Record Type: RIE
Publication Date: 1990-Jul
Pages: 19
Abstractor: N/A
Reference Count: N/A
The Effect of Wage Differentials on Choosing To Work in Agriculture: Implications for the Immigration Control and Reform Act.
Perloff, Jeffrey M.
This report examines the wage differential necessary to induce nonagricultural workers to work in agriculture. The responsiveness of labor supply to wage changes is important because the Immigration Reform and Control Act may reduce the supply of immigrant farm labor in the United States. A random sample of 931 males with a ninth grade education or less, living outside of major metropolitan areas, was selected from the Bureau of Labor Statistics Current Population Survey. Nineteen percent were hired agricultural workers. Subjects are described in terms of region, state, ethnicity, marital status, job characteristics, number of children, years of schooling (tables 2 and 3), years of experience, earnings, and weekly hours of work. Compared to nonagricultural workers, agricultural workers averaged 1 year less of education and 6 years less of work experience, and they were seven times as likely to be Mexican and about twice as likely to be Mexican-American or "other Hispanic." An empirical model was used to estimate the change in the number of agricultural workers given an increase in the agricultural wage. Results indicate that inducing nonagricultural workers to switch to agriculture may not be as costly as some have suggested. A 10 percent increase in wages may increase the numbers in agriculture of rural male workers with a ninth grade education by nearly 25 percent. However, in California, and especially in certain crops, a large percentage of the agricultural work force has traditionally been undocumented workers, so larger wage increases may be required to produce the same effects. (LP)
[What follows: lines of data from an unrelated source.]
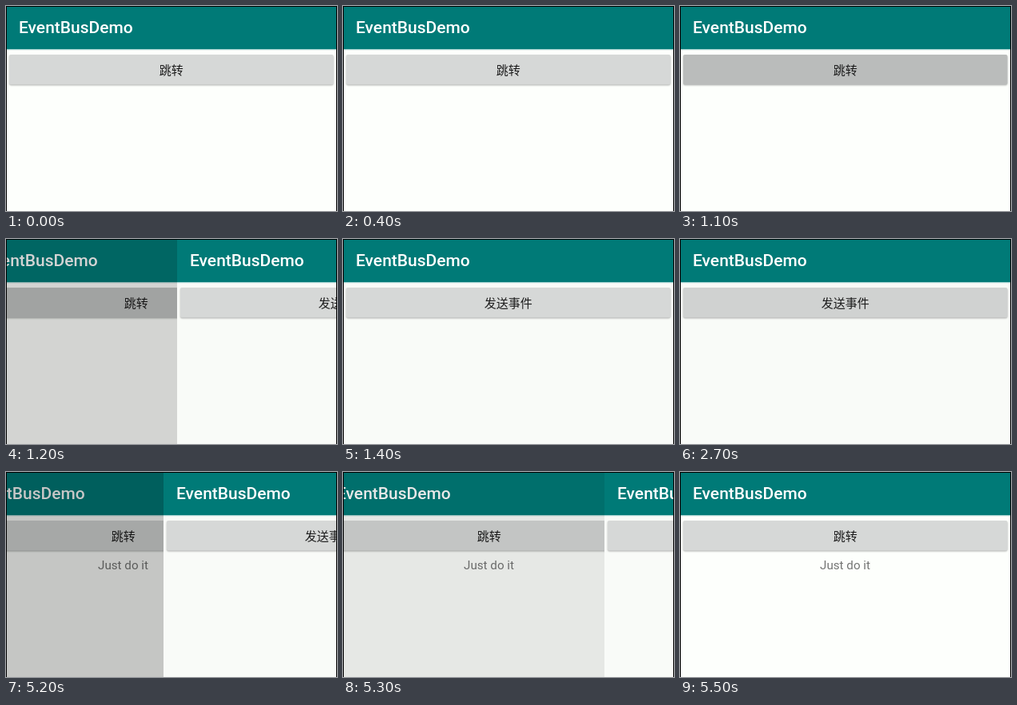
Recreate the animation shown at these times as an HTML page with a canvas. Size 414x257 px, loop 5700 ms.

```html
<!DOCTYPE html>
<html lang="zh-CN">
<head>
<meta charset="utf-8">
<title>EventBusDemo</title>
<style>
  html, body { margin: 0; width: 100%; height: 100%; overflow: hidden; background: #000; }
  canvas { display: block; width: 414px; height: 257px; }
</style>
</head>
<body>
<canvas id="stage" width="414" height="257"></canvas>
<script>
const W = 414, H = 257, LOOP = 5700, STEP = 100;
const ctx = document.getElementById('stage').getContext('2d');
const CJK = '15px "Noto Sans CJK SC", "Noto Sans CJK", sans-serif';

function label(text, x, y, font, color, align = 'center') {
  ctx.font = font;
  ctx.fillStyle = color;
  ctx.textAlign = align;
  ctx.fillText(text, x, y);
}

function button(text, shade) {
  ctx.save();
  ctx.shadowColor = 'rgba(0,0,0,0.3)';
  ctx.shadowBlur = 2;
  ctx.shadowOffsetY = 1;
  ctx.fillStyle = `rgb(${shade},${shade + 2},${shade + 1})`;
  ctx.beginPath();
  ctx.roundRect(4, 61, 405.5, 37.5, 2);
  ctx.fill();
  ctx.restore();
  label(text, 206.7, 86, CJK, '#1c1c1c');
}

function page(x, { bg, text, shade, note = '', dim = 0 }) {
  ctx.save();
  ctx.translate(Math.round(x), 0);
  ctx.fillStyle = bg;
  ctx.fillRect(0, 0, W, H);
  ctx.fillStyle = '#007a77';
  ctx.fillRect(0, 0, W, 54);
  ctx.fillStyle = '#a9d6d3';
  ctx.fillRect(0, 54, W, 1);
  ctx.fillStyle = '#eaf2f0';
  ctx.fillRect(0, 55, W, 1);
  label('EventBusDemo', 16, 33.5, '500 21px Roboto, sans-serif', '#fff', 'left');
  button(text, shade);
  if (note) label(note, 206.5, 122, '15.2px Roboto, sans-serif', '#747574');
  if (dim) {
    ctx.fillStyle = `rgba(0,0,0,${dim})`;
    ctx.fillRect(0, 0, W, H);
  }
  ctx.restore();
}

const clamp = v => Math.min(1, Math.max(0, v));
const easeOut = (t, start, length, power) =>
  1 - Math.pow(1 - clamp((t - start) / length), power);

function homeShade(t) {
  if (t < 1000 || t >= 1400) return 214;
  return t < 1100 ? 200 : t < 1200 ? 186 : 194;
}

function sendShade(t) {
  if (t < 2500 || t >= 5200) return 214;
  return t < 2600 ? 203 : t < 2700 ? 196 : 208;
}

function draw(t) {
  const closing = t >= 3000;
  // share of the stage covered by the second page
  const cover = closing ? 1 - easeOut(t, 5100, 400, 2.25) : easeOut(t, 1100, 300, 1.627);
  const drift = closing ? 0.277 : 0.22;
  const dim = closing ? 0.43 : 0.35;

  if (cover < 1) {
    page(-W * drift * cover, {
      bg: '#fdfffc', text: '跳转', shade: homeShade(t),
      note: closing ? 'Just do it' : '', dim: dim * cover
    });
  }
  if (cover > 0) {
    page(W * (1 - cover), { bg: '#f9fbf8', text: '发送事件', shade: sendShade(t) });
  }

  ctx.fillStyle = '#000';
  ctx.fillRect(0, 0, W, 1);
  ctx.fillRect(0, 0, 1, H);
  ctx.fillRect(W - 1, 0, 1, H);
}

const begin = performance.now();
function tick() {
  const t = (performance.now() - begin) % LOOP;
  draw(Math.floor(t / STEP) * STEP);
  requestAnimationFrame(tick);
}
tick();
</script>
</body>
</html>
```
Publication Type: Reports - Research
Education Level: N/A
Audience: N/A
Language: English
Sponsor: Department of Labor, Washington, DC.
Authoring Institution: California State Dept. of Employment Development, Sacramento.
Identifiers: Immigration Reform and Control Act 1986